# [WORK TASK]
Go through the lines below. Copy those with "crimson".

# [DATA FOR PROCESSING]
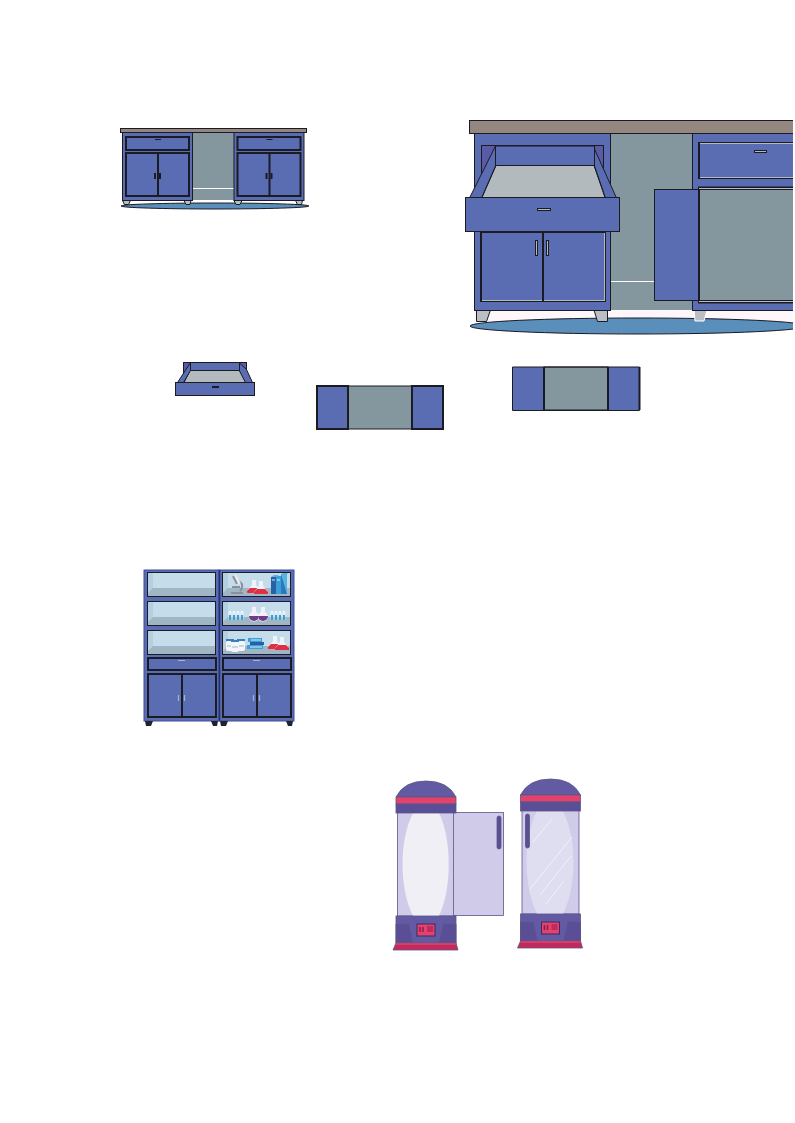
<!DOCTYPE html>
<html lang="en">
<head>
<meta charset="utf-8">
<title>Laboratory furniture sheet</title>
<style>
:root {
  --paper: #ffffff; --ink: #1b1b24; --blue: #5a6db3; --recess: #84979f;
  --counter: #94877f; --shadow: #5a8fbb; --tray: #b2babd; --foot: #b9bfc4;
  --inner: #5a5aa6; --glass: #c5dcea; --shelf: #a0b6c2;
  --violet: #625ba3; --violet-dark: #5a4f97; --lilac: #cfcbe9; --pale: #dfddf0;
  --red: #e2426c; --crimson: #c32a5c; --cyan: #3a9fd6; --navy: #2560a8;
}
html, body { margin: 0; background: var(--paper); }
body { width: 795px; height: 1123px; overflow: hidden; }
svg { display: block; }
.blue { fill: var(--blue); }
.recess { fill: var(--recess); }
.counter { fill: var(--counter); }
.shadow { fill: var(--shadow); }
.tray { fill: var(--tray); }
.inner { fill: var(--inner); }
.foot { fill: var(--foot); }
.line { stroke: var(--ink); stroke-width: 1; }
.bold { stroke: var(--ink); stroke-width: 2; }
.white-line { stroke: var(--paper); stroke-width: 1; fill: none; }
.glass { fill: var(--glass); }
.shelf { fill: var(--shelf); }
.violet { fill: var(--violet); }
.violet-dark { fill: var(--violet-dark); }
.lilac { fill: var(--lilac); }
.red { fill: var(--red); }
.crimson { fill: var(--crimson); }
.edge { stroke: #5b5685; stroke-width: .8; }
</style>
</head>
<body>
<svg width="795" height="1123" viewBox="0 0 795 1123" role="img" aria-label="Laboratory desks, drawers, cabinets and capsules">
<defs>
  <clipPath id="desk-crop"><rect x="460" y="110" width="333" height="240"/></clipPath>

  <g id="desk-unit">
    <rect class="blue line" x="122.500" y="132.500" width="70" height="68"/>
    <rect class="blue bold" x="126" y="137" width="63" height="13"/>
    <rect class="blue bold" x="126" y="153" width="63" height="43"/>
    <path class="bold" d="M158 153V196"/>
    <path class="line" d="M155 139.500h6" stroke-width="2"/>
    <path d="M155 173v6M160 173v6" class="bold"/>
    <path class="foot line" d="M122.500 200.500h8l-2 4h-4zM184 200.500h7l-1 4h-4z"/>
  </g>

  <g id="open-cupboard">
    <rect class="recess line" x="348" y="386" width="64" height="43"/>
    <rect class="blue" x="317" y="386" width="31" height="43"/>
    <rect class="blue" x="412" y="386" width="31" height="43"/>
  </g>

  <g id="glass-shelf">
    <rect class="glass" x="148" y="573" width="68" height="23"/>
    <rect class="shelf" x="148" y="588" width="68" height="8"/>
    <path d="M148 573l5 0v15l-5 5z" fill="#b4cfdf"/>
    <rect x="147.500" y="572.500" width="68" height="24" fill="none" class="line"/>
  </g>

  <g id="cabinet">
    <rect class="blue" x="144" y="570" width="75" height="151" stroke="#3d4f99" stroke-width="1"/>
    <use href="#glass-shelf"/>
    <use href="#glass-shelf" y="29"/>
    <use href="#glass-shelf" y="58"/>
    <rect class="blue bold" x="148" y="658" width="68" height="12"/>
    <rect class="blue bold" x="148" y="674" width="68" height="43"/>
    <path class="bold" d="M182 674v43"/>
    <path d="M178 660.500h7M178.500 695v6M184.500 695v6" stroke="#a9b3c4" stroke-width="1.200"/>
    <path fill="#20232c" d="M145 721h8l-2 5h-5zM211 721h7l-1 5h-4z"/>
  </g>

  <g id="flask">
    <path d="M-2-12h4v5l5 6q1 2-1 2H-6q-2 0-1-2l5-6z" fill="#edf4fa"/>
    <path d="M-4-4h8l3 3q1 2-1 2H-6q-2 0-1-2z" fill="#df2f45"/>
  </g>
  <g id="round-flask">
    <path d="M-2-12h4v5a5 5 0 1 1-4 0z" fill="#f2f0f8"/>
    <path d="M-5-3H5a5 5 0 0 1-10 0z" fill="#703a8c"/>
  </g>
  <g id="tubes">
    <path d="M-6-8v9M-2-8v9M2-8v9M6-8v9" stroke="#eef6fb" stroke-width="2.600"/>
    <path d="M-6-4v5M-2-4v5M2-4v5M6-4v5" stroke="#3a9fd6" stroke-width="2"/>
    <path d="M-8-5H8" stroke="#dceaf4" stroke-width="1.500"/>
  </g>
  <g id="jar">
    <rect x="-4" y="-6" width="8" height="10" rx="2" fill="#f4f7fa"/>
    <rect x="-4" y="-8" width="8" height="2" fill="#3a7fc0"/>
    <path d="M-3-1h6" stroke="#9fb6cc"/>
  </g>

  <g id="capsule-base">
    <rect class="violet edge" x="396" y="916" width="60" height="28"/>
    <path class="violet-dark edge" d="M396 924h13l4 19h-17zM456 924h-13l-4 19h17z"/>
    <path class="violet" d="M409 924h34l-4 19h-26z"/>
    <rect class="red" x="417" y="924" width="18" height="12" stroke="#3c2b63" stroke-width="1"/>
    <path d="M420 927v5M423 927v5" stroke="#8f1d4a" stroke-width="1.500"/>
    <rect class="crimson" x="427" y="926" width="6" height="6"/>
    <path class="crimson edge" d="M396 943h60l2 7h-65z"/>
    <path d="M396 944h60" stroke="#e2426c" stroke-width="1.500"/>
  </g>
  <g id="capsule-cap">
    <path class="violet edge" d="M396 797Q404 781 426 781T456 797z"/>
    <rect class="red edge" x="396" y="797" width="60" height="7"/>
    <rect class="violet-dark edge" x="396" y="804" width="60" height="9"/>
  </g>
</defs>

<rect width="795" height="1123" fill="#fff"/>

<g id="small-desk">
  <ellipse class="shadow line" cx="215" cy="206" rx="94" ry="3"/>
  <rect class="recess" x="192" y="132" width="43" height="68"/>
  <path class="white-line" d="M193 188.500h41"/>
  <use href="#desk-unit"/>
  <use href="#desk-unit" x="111.500"/>
  <rect class="counter line" x="120.500" y="128.500" width="186" height="4"/>
</g>

<g id="large-desk" clip-path="url(#desk-crop)">
  <rect x="474" y="310" width="319" height="12" fill="#fdf6fa"/>
  <ellipse class="shadow line" cx="638" cy="326" rx="168" ry="8"/>
  <rect class="recess" x="610" y="133" width="83" height="177"/>
  <path class="white-line" d="M611 281.500h45"/>
  <path class="foot line" d="M476.500 310h14l-4 11.500h-10zM594 310h13.500v11.500h-10z"/>
  <path class="foot" d="M694 310h13l-3 11h-9z" stroke="#fff"/>
  <g id="left-unit">
    <rect class="blue line" x="474.500" y="133.500" width="136" height="177"/>
    <rect class="blue bold" x="481" y="232" width="124" height="69"/>
    <path d="M482 300.500h122M604.500 233v68M543.500 233v68" stroke="#dfe2e8" stroke-width=".8" fill="none"/>
    <path class="bold" d="M543 232v69"/>
    <rect class="tray line" x="535.500" y="240.500" width="2" height="15"/>
    <rect class="tray line" x="546.500" y="240.500" width="2" height="15"/>
    <rect class="inner line" x="481.500" y="145.500" width="122" height="52"/>
    <path class="blue line" d="M495.500 146h99v20h-99z"/>
    <path class="tray line" d="M496 165.500h98l11 32H482z"/>
    <path class="blue line" d="M495.500 146v20l-14 32h-12zM594.500 149v17l11 32h11z"/>
    <rect class="blue line" x="465.500" y="197.500" width="154" height="34"/>
    <rect class="tray line" x="537.500" y="208.500" width="13" height="2"/>
  </g>
  <g id="right-unit">
    <rect class="blue line" x="692.500" y="133.500" width="120" height="177"/>
    <rect class="blue bold" x="699" y="143" width="120" height="35"/>
    <path d="M700 143.500h93M700 177.500h93" stroke="#dfe2e8" stroke-width=".8"/>
    <rect class="tray line" x="754.500" y="150.500" width="12" height="2"/>
    <rect class="recess bold" x="699" y="189" width="120" height="112"/>
    <path d="M698 187.500h95M698 302.500h95" class="bold"/>
    <path d="M699 301.500h94M699 188.500h94" stroke="#dfe2e8" stroke-width=".8"/>
    <rect class="blue line" x="654.500" y="189.500" width="44" height="111"/>
  </g>
  <rect class="counter line" x="469.500" y="120.500" width="340" height="13"/>
</g>

<g id="open-drawer">
  <rect class="inner line" x="183.500" y="362.500" width="63" height="20"/>
  <rect class="blue line" x="190.500" y="362.500" width="49" height="9"/>
  <path class="tray line" d="M190 370.500h50l6 12H184z"/>
  <path class="blue line" d="M190.500 362.500v8l-7 12h-6zM239.500 363v8l6 11.500h7l-6-13z"/>
  <rect class="blue line" x="175.500" y="382.500" width="79" height="13"/>
  <path class="bold" d="M212 387h7"/>
</g>

<g id="cupboard-left">
  <use href="#open-cupboard"/>
  <path class="bold" fill="none" d="M317 386h31v43h-31zM412 386h31v43h-31z"/>
</g>
<g id="cupboard-right">
  <use href="#open-cupboard" x="196" y="-19"/>
  <path class="line" fill="none" d="M512.500 367h127v43.500h-127z"/>
  <path class="bold" d="M544 367v43M608 367v43M639.500 367v43"/>
</g>

<g id="display-cabinets">
  <use href="#cabinet"/>
  <use href="#cabinet" x="75"/>
  <path d="M219.500 570v151" stroke="#26316b" stroke-width="1.500"/>
  <g id="microscope" fill="none" stroke="#8b8f98" stroke-width="2">
    <path d="M231 593h12M240 591q5-6-1-10" />
    <path d="M234 575l5 9" stroke="#e8e9ed" stroke-width="4"/>
    <path d="M233 576l4 8M232 587h8"/>
  </g>
  <use href="#flask" x="254" y="592"/>
  <use href="#flask" x="261" y="593"/>
  <g id="folders">
    <rect x="271" y="577" width="5" height="17" fill="#2560a8"/>
    <rect x="276" y="576" width="5" height="18" fill="#3a9fd6"/>
    <rect x="281" y="574" width="6" height="20" fill="#2b78bd"/>
    <path d="M272 580h3M277 580h3M282 578h4" stroke="#d8ecf7"/>
    <path d="M271 577l3-2h5l-3 2zM281 574l2-1h5l-1 1v20" fill="#55b5e2"/>
  </g>
  <use href="#tubes" x="236" y="619"/>
  <use href="#round-flask" x="254" y="619"/>
  <use href="#round-flask" x="263" y="619"/>
  <use href="#tubes" x="278" y="619"/>
  <use href="#jar" x="230" y="647"/>
  <use href="#jar" x="241" y="647"/>
  <use href="#jar" x="235" y="648"/>
  <g id="books">
    <rect x="248" y="638" width="14" height="4" fill="#3a9fd6"/>
    <rect x="250" y="642" width="14" height="3" fill="#2560a8"/>
    <rect x="247" y="645" width="16" height="4" fill="#3a9fd6"/>
    <path d="M251 640h10M250 647h12" stroke="#d4e9f5"/>
  </g>
  <use href="#flask" x="275" y="648"/>
  <use href="#flask" x="282" y="649"/>
</g>

<g id="open-capsule">
  <rect class="lilac edge" x="397.500" y="812" width="57" height="104"/>
  <path d="M413 813h26C452 840 452 888 439 916H413C399 888 399 840 413 813z" fill="#f0eff5"/>
  <rect class="lilac edge" x="453.500" y="812.500" width="50" height="103"/>
  <rect class="violet-dark edge" x="497" y="816" width="4" height="33" rx="2"/>
  <use href="#capsule-cap"/>
  <use href="#capsule-base"/>
</g>

<g id="closed-capsule">
  <rect class="lilac edge" x="522" y="810" width="57" height="104"/>
  <path d="M537 811h26C577 838 577 886 563 914H537C523 886 523 838 537 811z" fill="#dfddf0"/>
  <path d="M533 842l19-23M530 889l42-52M540 895l31-39M546 904l18-23" stroke="#f2f1fa" stroke-width="1"/>
  <rect class="violet-dark edge" x="525.500" y="814" width="4" height="34" rx="2"/>
  <use href="#capsule-cap" x="124.500" y="-2"/>
  <use href="#capsule-base" x="124.500" y="-2"/>
</g>
</svg>
</body>
</html>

# [RESULT OF THE EXERCISE]
  --red: #e2426c; --crimson: #c32a5c; --cyan: #3a9fd6; --navy: #2560a8;
.crimson { fill: var(--crimson); }
    <rect class="crimson" x="427" y="926" width="6" height="6"/>
    <path class="crimson edge" d="M396 943h60l2 7h-65z"/>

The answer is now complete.